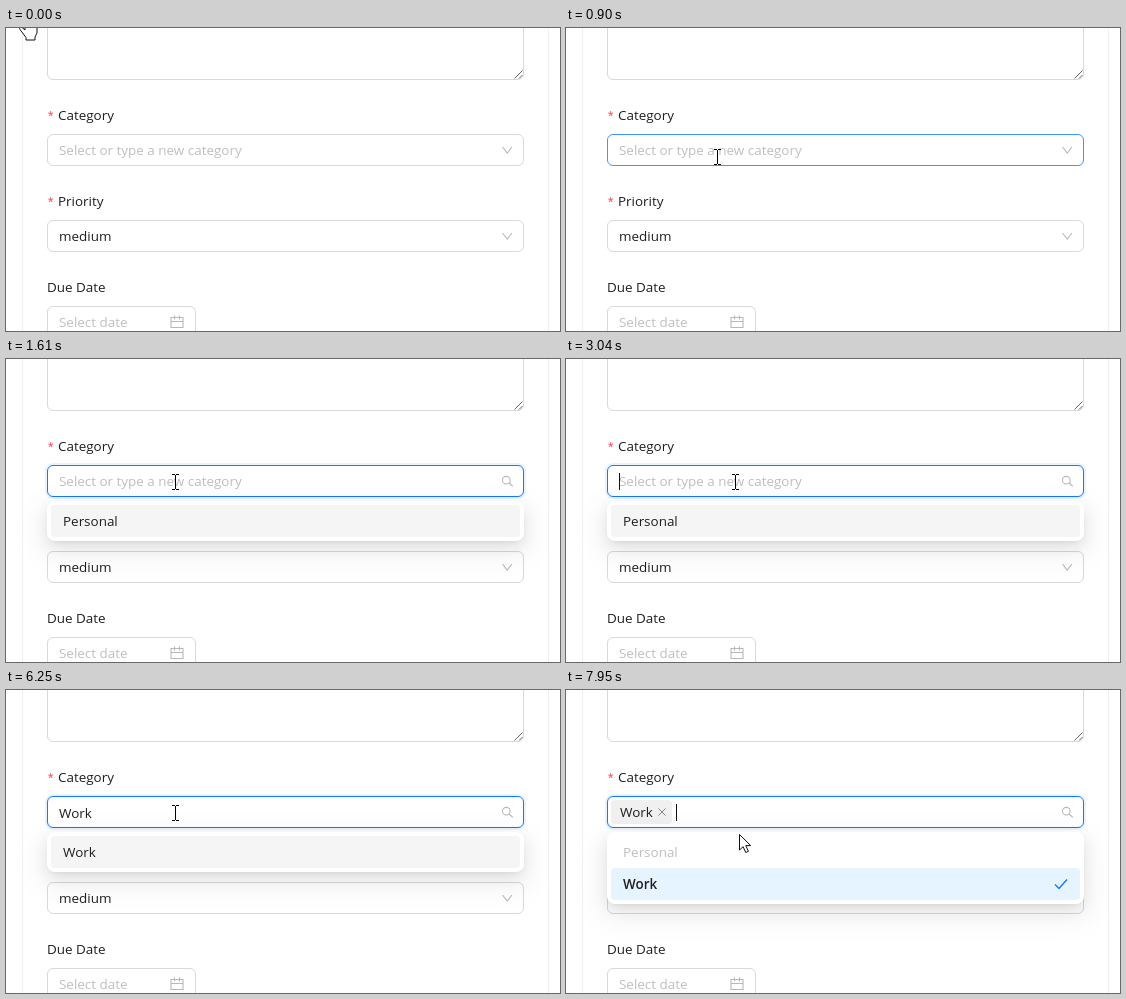
Animation of 554 by 303 pixels, one loop 8 s. Source, as an HTML page:

```html
<!DOCTYPE html>
<html lang="en">
<head>
<meta charset="utf-8">
<title>Category select</title>
<style>
  html, body { margin: 0; width: 100%; height: 100%; overflow: hidden; background: #fff; }
  body { position: relative; font: 13.45px/22px "Open Sans", "Noto Sans", sans-serif; color: #1f1f1f; }
  svg { position: absolute; left: 0; top: 0; display: block; width: 554px; height: 303px; }
  text { fill: #1f1f1f; }
  .hint { fill: #bfbfbf; }
  .star { fill: #ff4d4f; font: 14px "Liberation Mono", monospace; }
  .box { fill: #fff; stroke: #d9d9d9; }
  .icon { fill: none; stroke: #b8b8b8; stroke-width: 1.1; }
  #drop {
    position: absolute; left: 41px; top: 142px; width: 469px; padding: 4px;
    border-radius: 8px; background: #fff; transform-origin: 0 0;
    box-shadow: 0 6px 16px rgba(0,0,0,.08), 0 3px 6px -4px rgba(0,0,0,.12), 0 9px 28px 8px rgba(0,0,0,.05);
  }
  .option { height: 22px; padding: 5px 12px; border-radius: 4px; }
  .active { background: #f5f5f5; }
  .disabled { color: #bfbfbf; }
  .selected { background: #e6f4ff; font-weight: 600; }
  .pointer { fill: #fff; stroke: #111; stroke-linejoin: round; }
</style>
</head>
<body>
<svg viewBox="0 0 554 303">
  <path d="M16.5 0V303M542.5 0V303" stroke="#f0f0f0"/>
  <rect class="box" x="41.5" y="-40.5" width="476" height="92" rx="5.5"/>
  <path d="M508.5 50.5l8-8M513 50.5l3.5-3.5" stroke="#666"/>

  <text class="star" x="40.5" y="94">*</text>
  <text x="52" y="92">Category</text>
  <rect id="ring" x="40" y="105" width="479" height="34" rx="7" fill="none" stroke="#0591ff" stroke-opacity=".1" stroke-width="2"/>
  <rect id="field" class="box" x="41.5" y="106.5" width="476" height="31" rx="5.5"/>
  <text id="hint" class="hint" x="53" y="127">Select or type a new category</text>
  <text id="typed" x="53" y="128"></text>
  <g id="tag">
    <rect x="45" y="110" width="61" height="24" rx="4" fill="#f0f0f0"/>
    <text x="54" y="127">Work</text>
    <path d="M92.5 118.5l7 7m0-7l-7 7" stroke="#858585"/>
  </g>
  <rect id="caret" y="114" width="1" height="17" fill="#111"/>
  <path id="chevron" class="icon" d="M496.5 119l4.700 6 4.700-6"/>
  <g id="search" class="icon"><circle cx="500.300" cy="121.200" r="3.800"/><path d="M503.200 124l3.600 3.400"/></g>

  <text class="star" x="40.5" y="180">*</text>
  <text x="52" y="178">Priority</text>
  <rect class="box" x="41.5" y="192.5" width="476" height="31" rx="5.5"/>
  <text x="53" y="213">medium</text>
  <path class="icon" d="M496.5 205l4.700 6 4.700-6"/>

  <text x="41" y="264">Due Date</text>
  <rect class="box" x="41.5" y="278.500" width="148" height="31" rx="5.5"/>
  <text class="hint" x="53" y="299">Select date</text>
  <path class="icon" d="M165 289.500h12v10h-12zM165 293.500h12M168.500 287.500v4M173.500 287.500v4"/>
</svg>

<div id="drop">
  <div id="first" class="option"></div>
  <div id="second" class="option selected">Work</div>
</div>

<svg viewBox="0 0 554 303">
  <path id="check" d="M489 194.500l4 4 8-9" fill="none" stroke="#1677ff" stroke-width="1.400"/>
  <path id="hand" class="pointer" d="M-3-8v10l-3-2.500c-2-1-3 .5-2 2l6 8v2.500h9v-3l2-4v-7c0-2-2.500-2-2.500 0v-2c0-2-3-2-3 0v-1c0-2-3-2-3 0v-5z"/>
  <path id="arrow" class="pointer" d="M.5.5v15.500l3.600-3.300 2.600 5.800 2.700-1.200-2.600-5.700h4.900z"/>
  <path id="beam" d="M-3-8h3v1h1v-1h3v1h-3v14h3v1h-3v-1h-1v1h-3v-1h3v-14h-3z" fill="#000"/>
</svg>

<script>
const LOOP = 8000, FOCUS = 990, PICK = 6610;
const el = Object.fromEntries([...document.querySelectorAll("[id]")].map(node => [node.id, node]));

// [time, shape, x, y]: each pose holds until the next
const poses = [
  [0, "hand", 22, 0], [180, "hand", 27, 8], [270, "beam", 67, 38], [360, "arrow", 112, 84],
  [450, "beam", 140, 117], [540, "beam", 148, 131], [630, "beam", 150, 131],
  [720, "beam", 151, 131], [810, "beam", 151, 130], [900, "beam", 151, 129],
  [1350, "beam", 162, 125], [1430, "beam", 169, 123],
  [7680, "beam", 172, 125], [7950, "arrow", 173, 144]
];
// [time, text, caret x]
const typing = [[0, "", 53], [4290, "W", 65], [4640, "Wo", 72], [4820, "Wor", 77], [5720, "Work", 84], [PICK, "", 110]];
const blinks = [1080, 1610, 2060, 2590, 3040, 3570, 4110, 5360, 5720, 6250, 6790, 7240, 7770];

const clamp = v => Math.max(0, Math.min(1, v));
const latest = (list, t) => list.filter(item => item[0] <= t).pop();
const show = (node, on) => node.style.display = on ? "" : "none";
const mix = (a, b, k) => `rgb(${a.map((v, i) => Math.round(v + (b[i] - v) * k))})`;
const GREY = [217, 217, 217], HOVER = [64, 150, 255], BLUE = [22, 119, 255];

function draw(t) {
  const step = Math.floor(t / 90) * 90;
  const focused = t >= FOCUS, picked = t >= PICK;

  const focus = clamp((step - 1060) / 110);
  el.field.style.stroke = focused ? mix(HOVER, BLUE, focus) : mix(GREY, HOVER, clamp((step - 380) / 200));
  el.ring.style.opacity = focus;
  show(el.chevron, !focused);
  show(el.search, focused);

  const [, text, caretX] = latest(typing, t);
  el.typed.textContent = text;
  show(el.hint, !text && !picked);
  show(el.tag, picked);
  el.caret.setAttribute("x", caretX);
  show(el.caret, blinks.filter(time => time <= t).length % 2);

  const open = clamp((step - 940) / 140);
  show(el.drop, focused);
  el.drop.style.opacity = open;
  el.drop.style.transform = `scaleY(${0.8 + 0.2 * open})`;
  el.first.textContent = text || "Personal";
  el.first.className = "option " + (picked ? "disabled" : "active");
  show(el.second, picked);
  show(el.check, picked);

  const [, shape, x, y] = latest(poses, t);
  for (const name of ["hand", "arrow", "beam"]) show(el[name], name === shape);
  el[shape].setAttribute("transform", `translate(${x} ${y})`);
}

const start = performance.now();
function tick() {
  draw((performance.now() - start) % LOOP);
  requestAnimationFrame(tick);
}
tick();
</script>
</body>
</html>
```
----
▶ _Task item_: Using the string "width" as the search term, count the lines of the data above that hold it and report that number alone.

▶ _Exercise solution_: 12